Also slotting into a familiar role is Peter Barkworth as his number two, Dickie. Barkworth seemed to spend most of his career playing buttoned-down types who had a distinct code of old fashioned honour. At first, Dickie seems to regard his secretary, Julia (Angharad Rees), with nothing but contempt, but by the end of the play he’s mellowed considerably.
Rees exudes an undeniable sexiness – especially when she arrives at the party wearing a somewhat revealing dress. This inflames the passions of some of her colleagues (Giles Block and Peter Denyer both give good turns in this respect). Roy (Block) seems somewhat put out when he tells Julia that he’s placed her top of his list of most desirable office females (she fails to respond in the manner he expects).

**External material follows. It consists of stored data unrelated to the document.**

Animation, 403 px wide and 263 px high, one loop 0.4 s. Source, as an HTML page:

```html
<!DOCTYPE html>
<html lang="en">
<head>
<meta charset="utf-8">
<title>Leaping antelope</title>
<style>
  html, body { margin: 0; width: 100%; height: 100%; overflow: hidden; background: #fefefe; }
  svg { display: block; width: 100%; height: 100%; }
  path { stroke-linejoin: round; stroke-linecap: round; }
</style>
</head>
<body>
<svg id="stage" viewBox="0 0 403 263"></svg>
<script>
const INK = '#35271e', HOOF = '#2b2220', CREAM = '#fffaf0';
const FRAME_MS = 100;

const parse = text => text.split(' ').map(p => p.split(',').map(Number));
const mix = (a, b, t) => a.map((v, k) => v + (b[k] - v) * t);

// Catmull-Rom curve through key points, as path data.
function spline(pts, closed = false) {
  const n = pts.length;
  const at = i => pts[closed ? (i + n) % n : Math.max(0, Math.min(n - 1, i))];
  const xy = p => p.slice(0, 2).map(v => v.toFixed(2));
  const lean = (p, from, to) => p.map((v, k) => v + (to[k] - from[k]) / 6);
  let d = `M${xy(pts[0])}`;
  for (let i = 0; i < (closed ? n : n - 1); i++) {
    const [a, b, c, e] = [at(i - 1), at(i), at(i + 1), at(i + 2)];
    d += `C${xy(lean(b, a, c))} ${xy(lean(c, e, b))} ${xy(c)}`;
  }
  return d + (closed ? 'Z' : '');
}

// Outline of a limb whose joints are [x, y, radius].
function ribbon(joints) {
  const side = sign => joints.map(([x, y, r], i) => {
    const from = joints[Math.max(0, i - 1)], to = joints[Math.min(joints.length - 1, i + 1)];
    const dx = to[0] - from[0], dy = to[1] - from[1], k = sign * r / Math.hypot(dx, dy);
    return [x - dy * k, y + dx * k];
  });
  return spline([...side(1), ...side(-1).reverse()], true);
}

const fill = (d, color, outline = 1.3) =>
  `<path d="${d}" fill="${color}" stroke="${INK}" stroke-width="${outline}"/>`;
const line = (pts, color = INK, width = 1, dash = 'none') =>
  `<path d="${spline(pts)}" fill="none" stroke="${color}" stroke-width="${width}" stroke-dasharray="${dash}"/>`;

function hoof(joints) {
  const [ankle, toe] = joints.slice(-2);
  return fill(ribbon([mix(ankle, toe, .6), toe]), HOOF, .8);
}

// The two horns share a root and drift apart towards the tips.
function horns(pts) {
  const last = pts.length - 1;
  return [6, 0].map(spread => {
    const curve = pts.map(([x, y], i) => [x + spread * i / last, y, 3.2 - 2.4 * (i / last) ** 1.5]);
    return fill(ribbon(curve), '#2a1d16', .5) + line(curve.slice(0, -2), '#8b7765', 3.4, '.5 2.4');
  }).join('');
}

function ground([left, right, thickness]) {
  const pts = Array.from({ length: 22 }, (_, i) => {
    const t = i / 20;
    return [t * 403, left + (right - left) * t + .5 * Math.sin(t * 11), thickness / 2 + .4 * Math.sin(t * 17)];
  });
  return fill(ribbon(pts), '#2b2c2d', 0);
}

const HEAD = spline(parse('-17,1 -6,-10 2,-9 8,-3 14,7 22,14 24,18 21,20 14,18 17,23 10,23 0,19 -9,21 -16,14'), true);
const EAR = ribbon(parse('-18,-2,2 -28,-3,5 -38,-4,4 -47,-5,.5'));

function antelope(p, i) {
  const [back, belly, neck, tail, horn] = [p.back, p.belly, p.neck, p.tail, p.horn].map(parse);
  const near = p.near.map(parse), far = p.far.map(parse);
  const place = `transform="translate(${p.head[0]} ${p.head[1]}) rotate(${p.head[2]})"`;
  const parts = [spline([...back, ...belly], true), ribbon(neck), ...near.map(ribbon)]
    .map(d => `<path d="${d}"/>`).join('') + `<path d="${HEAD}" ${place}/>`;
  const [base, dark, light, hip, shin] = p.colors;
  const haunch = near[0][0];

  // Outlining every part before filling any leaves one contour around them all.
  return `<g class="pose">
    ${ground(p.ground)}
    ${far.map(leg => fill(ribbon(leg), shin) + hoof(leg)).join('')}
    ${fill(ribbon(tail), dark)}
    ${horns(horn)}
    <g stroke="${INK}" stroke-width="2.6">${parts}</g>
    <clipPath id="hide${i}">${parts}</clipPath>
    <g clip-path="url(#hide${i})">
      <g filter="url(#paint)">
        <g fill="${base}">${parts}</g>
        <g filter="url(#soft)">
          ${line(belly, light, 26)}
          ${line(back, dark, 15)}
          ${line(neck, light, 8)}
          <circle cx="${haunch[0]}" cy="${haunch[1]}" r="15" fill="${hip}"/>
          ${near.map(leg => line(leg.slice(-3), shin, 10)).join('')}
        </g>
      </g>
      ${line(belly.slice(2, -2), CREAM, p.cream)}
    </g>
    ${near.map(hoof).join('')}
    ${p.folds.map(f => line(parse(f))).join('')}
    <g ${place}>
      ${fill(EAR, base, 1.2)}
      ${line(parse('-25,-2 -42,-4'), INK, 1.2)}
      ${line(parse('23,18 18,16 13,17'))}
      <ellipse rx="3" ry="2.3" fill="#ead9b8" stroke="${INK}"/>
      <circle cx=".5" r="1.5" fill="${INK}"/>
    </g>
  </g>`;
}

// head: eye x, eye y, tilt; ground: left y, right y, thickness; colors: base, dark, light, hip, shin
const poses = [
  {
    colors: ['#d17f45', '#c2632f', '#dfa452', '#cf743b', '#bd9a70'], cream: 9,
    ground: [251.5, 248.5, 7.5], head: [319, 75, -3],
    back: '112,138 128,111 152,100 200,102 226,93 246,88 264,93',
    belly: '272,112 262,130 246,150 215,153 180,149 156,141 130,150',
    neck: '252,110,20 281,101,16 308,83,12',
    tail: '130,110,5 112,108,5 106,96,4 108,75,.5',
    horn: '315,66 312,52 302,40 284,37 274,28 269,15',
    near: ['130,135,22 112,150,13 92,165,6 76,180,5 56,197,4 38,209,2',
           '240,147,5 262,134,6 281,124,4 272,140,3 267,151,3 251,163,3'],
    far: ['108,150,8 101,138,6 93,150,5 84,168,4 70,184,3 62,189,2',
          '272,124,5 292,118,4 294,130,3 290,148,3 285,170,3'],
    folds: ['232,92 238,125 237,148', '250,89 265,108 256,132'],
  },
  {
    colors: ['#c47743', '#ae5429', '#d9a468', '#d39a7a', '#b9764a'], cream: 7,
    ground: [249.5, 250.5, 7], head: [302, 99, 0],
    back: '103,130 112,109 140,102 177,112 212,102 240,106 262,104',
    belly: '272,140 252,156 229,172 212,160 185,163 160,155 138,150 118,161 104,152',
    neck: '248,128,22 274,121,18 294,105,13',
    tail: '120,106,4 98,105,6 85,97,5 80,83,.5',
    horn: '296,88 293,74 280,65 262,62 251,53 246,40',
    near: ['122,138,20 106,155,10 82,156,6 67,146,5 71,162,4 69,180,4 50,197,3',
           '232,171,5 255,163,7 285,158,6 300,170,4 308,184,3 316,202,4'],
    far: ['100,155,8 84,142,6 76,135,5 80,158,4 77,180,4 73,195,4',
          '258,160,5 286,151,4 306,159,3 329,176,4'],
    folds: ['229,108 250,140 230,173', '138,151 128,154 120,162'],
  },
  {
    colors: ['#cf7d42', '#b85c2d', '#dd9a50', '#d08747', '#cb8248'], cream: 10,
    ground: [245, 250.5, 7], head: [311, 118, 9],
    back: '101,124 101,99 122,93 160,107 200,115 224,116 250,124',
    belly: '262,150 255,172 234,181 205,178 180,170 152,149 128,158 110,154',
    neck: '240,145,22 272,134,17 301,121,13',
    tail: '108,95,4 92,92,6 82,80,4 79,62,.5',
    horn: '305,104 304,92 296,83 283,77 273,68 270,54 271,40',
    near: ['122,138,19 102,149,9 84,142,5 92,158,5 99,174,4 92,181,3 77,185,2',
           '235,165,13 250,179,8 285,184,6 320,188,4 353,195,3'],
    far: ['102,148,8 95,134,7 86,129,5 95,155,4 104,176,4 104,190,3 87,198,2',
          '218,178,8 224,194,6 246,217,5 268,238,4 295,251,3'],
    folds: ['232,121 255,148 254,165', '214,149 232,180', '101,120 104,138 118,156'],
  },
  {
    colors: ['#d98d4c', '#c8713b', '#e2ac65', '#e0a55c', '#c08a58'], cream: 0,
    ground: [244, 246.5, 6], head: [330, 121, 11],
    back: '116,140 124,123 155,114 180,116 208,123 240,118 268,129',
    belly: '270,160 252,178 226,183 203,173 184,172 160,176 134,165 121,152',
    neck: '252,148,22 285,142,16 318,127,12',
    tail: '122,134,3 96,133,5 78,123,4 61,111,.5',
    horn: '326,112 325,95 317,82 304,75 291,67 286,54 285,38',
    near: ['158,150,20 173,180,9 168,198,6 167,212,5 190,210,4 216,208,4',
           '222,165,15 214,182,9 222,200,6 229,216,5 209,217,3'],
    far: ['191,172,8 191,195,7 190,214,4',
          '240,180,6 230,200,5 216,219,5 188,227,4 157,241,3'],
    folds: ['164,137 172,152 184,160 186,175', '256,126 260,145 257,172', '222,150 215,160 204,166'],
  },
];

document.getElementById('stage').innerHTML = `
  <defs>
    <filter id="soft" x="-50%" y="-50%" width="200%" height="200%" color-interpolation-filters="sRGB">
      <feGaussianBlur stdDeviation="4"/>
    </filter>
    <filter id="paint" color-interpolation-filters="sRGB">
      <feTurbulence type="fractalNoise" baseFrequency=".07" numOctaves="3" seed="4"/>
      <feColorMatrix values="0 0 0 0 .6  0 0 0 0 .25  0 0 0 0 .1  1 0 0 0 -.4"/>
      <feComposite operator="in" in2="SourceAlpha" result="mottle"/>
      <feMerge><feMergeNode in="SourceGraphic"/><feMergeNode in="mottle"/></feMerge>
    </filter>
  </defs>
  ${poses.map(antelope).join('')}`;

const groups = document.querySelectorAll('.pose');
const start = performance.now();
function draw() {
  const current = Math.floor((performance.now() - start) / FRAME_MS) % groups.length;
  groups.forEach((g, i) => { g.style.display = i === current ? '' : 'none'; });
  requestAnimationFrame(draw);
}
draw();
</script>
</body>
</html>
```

If Rees is vulnerable at times then Ray Brooks is rather boorish as Dave (Julia’s boyfriend). He exhibits little loyalty towards her, even after learning that she’s pregnant, and seems much more interested in squiring another young lady round the party and telling Roy all about his liaisons with Julia in the stationery cupboard. Dave is an alpha male – friendship with his male buddies comes first, a relationship with his girlfriend is a distant second.
The clash between Julia and Dave midway through is clearly one of the play’s key points. At this stage it looks as if any sort of relationship between them will be impossible (marriage is certainly out of the question). There’s a happy ending though as the pair reconcile in the last minutes which means that everything seems to be settled. Although given that both have rather volatile natures, possibly we’re invited to not expect them to live happily ever after ….
Elsewhere, I did enjoy the confrontation between Barkworth and Cooper late on. Julia is, once again, the topic of conversation, with the outgoing manager insistent that she be sacked whilst Dickie shows a more compassionate side to his nature by standing by her.
That Dickie, when learning of Julia’s pregnancy, offers her a chair feels exactly like the sort of thing you’d expect a character played by Barkworth to do. Julia remains passive as the men debate her fate (at one point turning her bare back on them) but she does eventually speak up.
Office Party has some good comic moments, along with a first rate cast to play them, and overall it still stands up well. As I’ve said, it maybe doesn’t entirely satisfy, but there are far worse ways to spend fifty minutes.
One thought on “Armchair Theatre – Office Party (17th August 1971)”
Does anyone remember ITV Playhouse?